He says it has become challenging for people to participate in derbies. “It’s harder for people to get involved now due to higher scrap and catalytic converter prices,” he says. “They don’t always have the initial $600-$800 the cars cost now. I just hope people support county fairs, and there’s a good turnout for the derbies.”

Cars line up to begin the heat at the “Whiskey City Revolution” demolition derby at Peoria Civic Center.

Stacey Holsapple, an organizer of the demolition derby at Cumberland County Fair, agrees. “People put a lot of money in them, even thousands for the bigger cars.” Stacey has organized the event in Cumberland County for about 10 years. “We usually have a big crowd,” he says, adding that they haven’t seen any serious injuries. “We’ve been pretty lucky.”

According to him, each fair has different classes and rules. Drivers choose events based on which fit their cars. He says he sees the same drivers from year to year, but Cumberland’s event has had drivers from other states as well, including Iowa, Indiana, Ohio and Missouri.

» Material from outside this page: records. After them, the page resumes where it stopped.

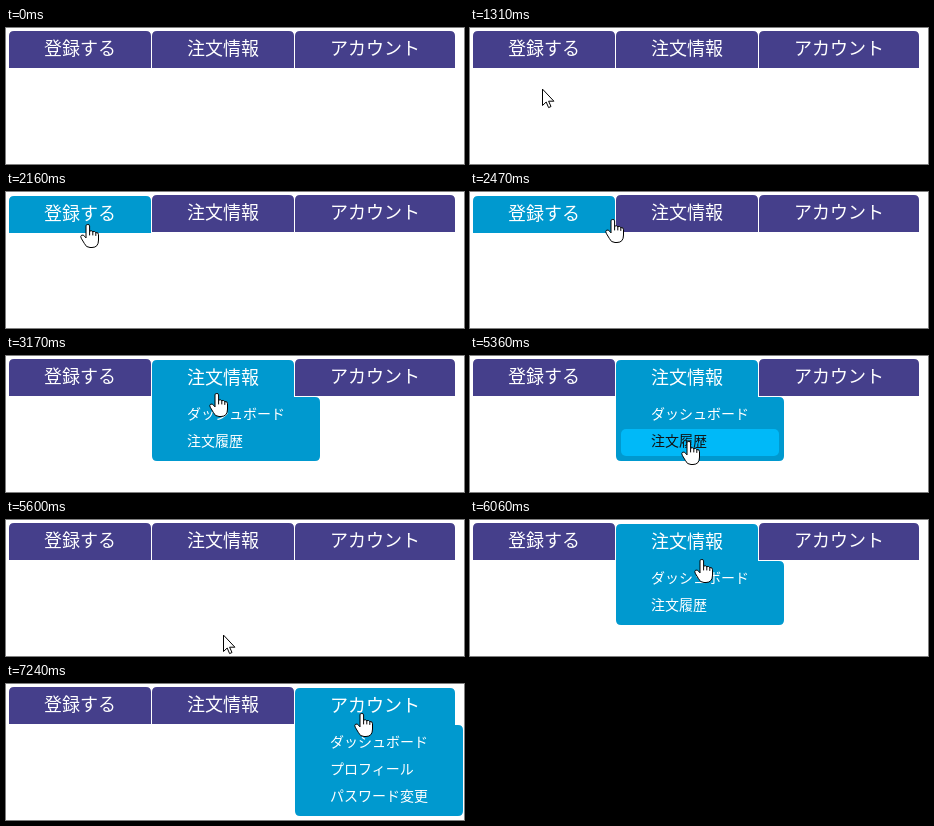
Recreate the animation shown at these times as an HTML page. Size 458 by 136 pixels, loop 8 s.

```html
<!DOCTYPE html>
<html lang="ja">
<head>
<meta charset="utf-8">
<title>メニュー</title>
<style>
  html, body { margin: 0; width: 100%; height: 100%; overflow: hidden; background: #fff; }
  svg { display: block; width: 100%; height: 100%; }
  text { font-family: "Noto Sans CJK JP", "Noto Sans CJK", sans-serif; font-weight: 500; fill: #fff; }
  .tab text { font-size: 18px; }
  .tab path { fill: #453f8b; }
  .tab.on path, .menu > path { fill: #0099cf; }
  .menu text { font-size: 14px; }
  .item rect { fill: none; }
  .item.on rect { fill: #00b9f8; }
  .item.on text { fill: #111; font-weight: 400; }
  .cursor path { fill: #fff; stroke: #000; stroke-linejoin: round; stroke-linecap: round; }
  .cursor .lines { fill: none; }
</style>
</head>
<body>
<svg viewBox="0 0 458 136" preserveAspectRatio="xMinYMin meet">
  <g id="nav"></g>
  <g id="hand" class="cursor">
    <path d="M-2 13.5V1.8Q-2 .5 -.2 .5T1.6 1.8V7.2Q3.4 6 4.8 7.7Q6.6 6.8 7.8 8.6Q10.5 8 10.5 10.8V16Q10.5 23.5 4 23.5H2Q-2 23.5 -3.6 19.5L-6.8 14.2Q-7.8 12 -6.4 11.2Q-4.8 10.4 -3.4 12.2Z"/>
    <path class="lines" d="M1.6 7.5V11M4.8 8V11M7.8 9V11.5"/>
  </g>
  <g id="arrow" class="cursor">
    <path d="M.5 .5V16.5L4.2 13L6.6 18.6L9 17.5L6.6 12.2H11.5Z"/>
  </g>
</svg>
<script>
const LOOP = 8000;
const TAB_BOTTOM = 41, MENU_W = 168, PAD = 5, ROW_H = 27;
const tabs = [
  { x: 3, w: 142, label: '登録する', items: [] },
  { x: 146, w: 142, label: '注文情報', items: ['ダッシュボード', '注文履歴'] },
  { x: 289, w: 160, label: 'アカウント', items: ['ダッシュボード', 'プロフィール', 'パスワード変更'] }
];

// Pointer moves: start, end, steps, target x, target y
const home = [60, 137];
const moves = [
  [1070, 1460, 6, 76, 34],
  [1850, 1850, 1, 78, 32],
  [2160, 2860, 10, 208, 21],
  [3090, 3330, 4, 213, 53],
  [3640, 4040, 6, 219, 80],
  [5360, 5600, 4, 217, 115],
  [5750, 6060, 5, 232, 39],
  [6530, 6610, 2, 231, 33],
  [7080, 7240, 3, 356, 29]
];

const NS = 'http://www.w3.org/2000/svg';
const byId = id => document.getElementById(id);

function add(parent, tag, attrs = {}, text = '') {
  const el = document.createElementNS(NS, tag);
  for (const key in attrs) el.setAttribute(key, attrs[key]);
  el.textContent = text;
  return parent.appendChild(el);
}

function build() {
  for (const tab of tabs) {
    const { x, w } = tab;
    tab.el = add(byId('nav'), 'g', { class: 'tab' });
    add(tab.el, 'path', { d: `M${x} 40V8q0-5 5-5h${w - 10}q5 0 5 5V40z` });
    add(tab.el, 'text', { x: x + 35, y: 27 }, tab.label);

    const h = tab.items.length * ROW_H + 2 * PAD;
    tab.menu = add(byId('nav'), 'g', { class: 'menu' });
    if (tab.items.length) {
      add(tab.menu, 'path', {
        d: `M${x} ${TAB_BOTTOM}h${MENU_W - 5}q5 0 5 5v${h - 10}q0 5-5 5h${10 - MENU_W}q-5 0-5-5z`
      });
    }
    tab.rows = tab.items.map((label, i) => {
      const y = TAB_BOTTOM + PAD + i * ROW_H;
      const row = add(tab.menu, 'g', { class: 'item' });
      add(row, 'rect', { x: x + PAD, y, width: MENU_W - 2 * PAD, height: ROW_H, rx: 5 });
      add(row, 'text', { x: x + 35, y: y + 17 }, label);
      return row;
    });
  }
}

const ease = p => p * p * (3 - 2 * p);

function pointer(t) {
  let [x, y] = home;
  for (const [start, end, steps, tx, ty] of moves) {
    if (t < start) break;
    const step = t >= end ? steps : Math.floor((t - start) / (end - start) * (steps - 1) + 0.02) + 1;
    const p = ease(step / steps);
    x += (tx - x) * p;
    y += (ty - y) * p;
  }
  return [x, y];
}

function hovered(t, x, y) {
  if (y < TAB_BOTTOM) return tabs.findIndex(tab => x >= tab.x - 1 && x < tab.x + tab.w);
  return t > 2860 && t < 5600 && y < 105 ? 1 : -1;
}

function render(t) {
  const [x, y] = pointer(t);
  const active = hovered(t, x, y);
  const row = Math.floor((y - TAB_BOTTOM - PAD) / ROW_H);
  tabs.forEach((tab, i) => {
    const on = i === active;
    tab.el.classList.toggle('on', on);
    tab.el.setAttribute('transform', `translate(0 ${on ? 1 : 0})`);
    tab.menu.style.display = on ? '' : 'none';
    tab.rows.forEach((el, k) => el.classList.toggle('on', on && k === row));
  });
  const at = `translate(${Math.round(x)} ${Math.round(y)})`;
  for (const id of ['hand', 'arrow']) {
    byId(id).setAttribute('transform', at);
    byId(id).style.display = (id === 'hand') === (active >= 0) ? '' : 'none';
  }
}

function tick() {
  render(performance.now() % LOOP);
  requestAnimationFrame(tick);
}

build();
tick();
</script>
</body>
</html>
```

“We usually have between 70 and 85 drivers,” he says, although at one of the four events that took place during the pandemic, more than 120 participated. Stacey says the prize for first place at Cumberland typically runs from $1,200 to $1,500, but the stock compact class will pay out $5,000 at their event this month.

He says his personal favorites are the pro-mod cars. “It’s crazy how they’re built,” he says. “The stoutness of them. Motors can be $5,000 or $6,000. They’re loud, too.” Stacey, like Sam Williams and Rick Dobbels, has had personal experience as a demolition derby driver. “I demo’ed when I was younger. I was always into demo derbying.”

Some derby drivers get started as toddlers driving electric ride-on cars in a class of their own, typically called Power Wheels. Children participate under the watchful eyes of their parents and officiants, getting the opportunity to bump into one another, too—giving them a taste of the fun while fueling the next generation of demolition derby drivers.

2022 County Fair Demolition Derbies

For a comprehensive list of Illinois county fairs that may be hosting demolition derbies, visit www2.illinois.gov/sites/agr/Fairs/CountyFairs.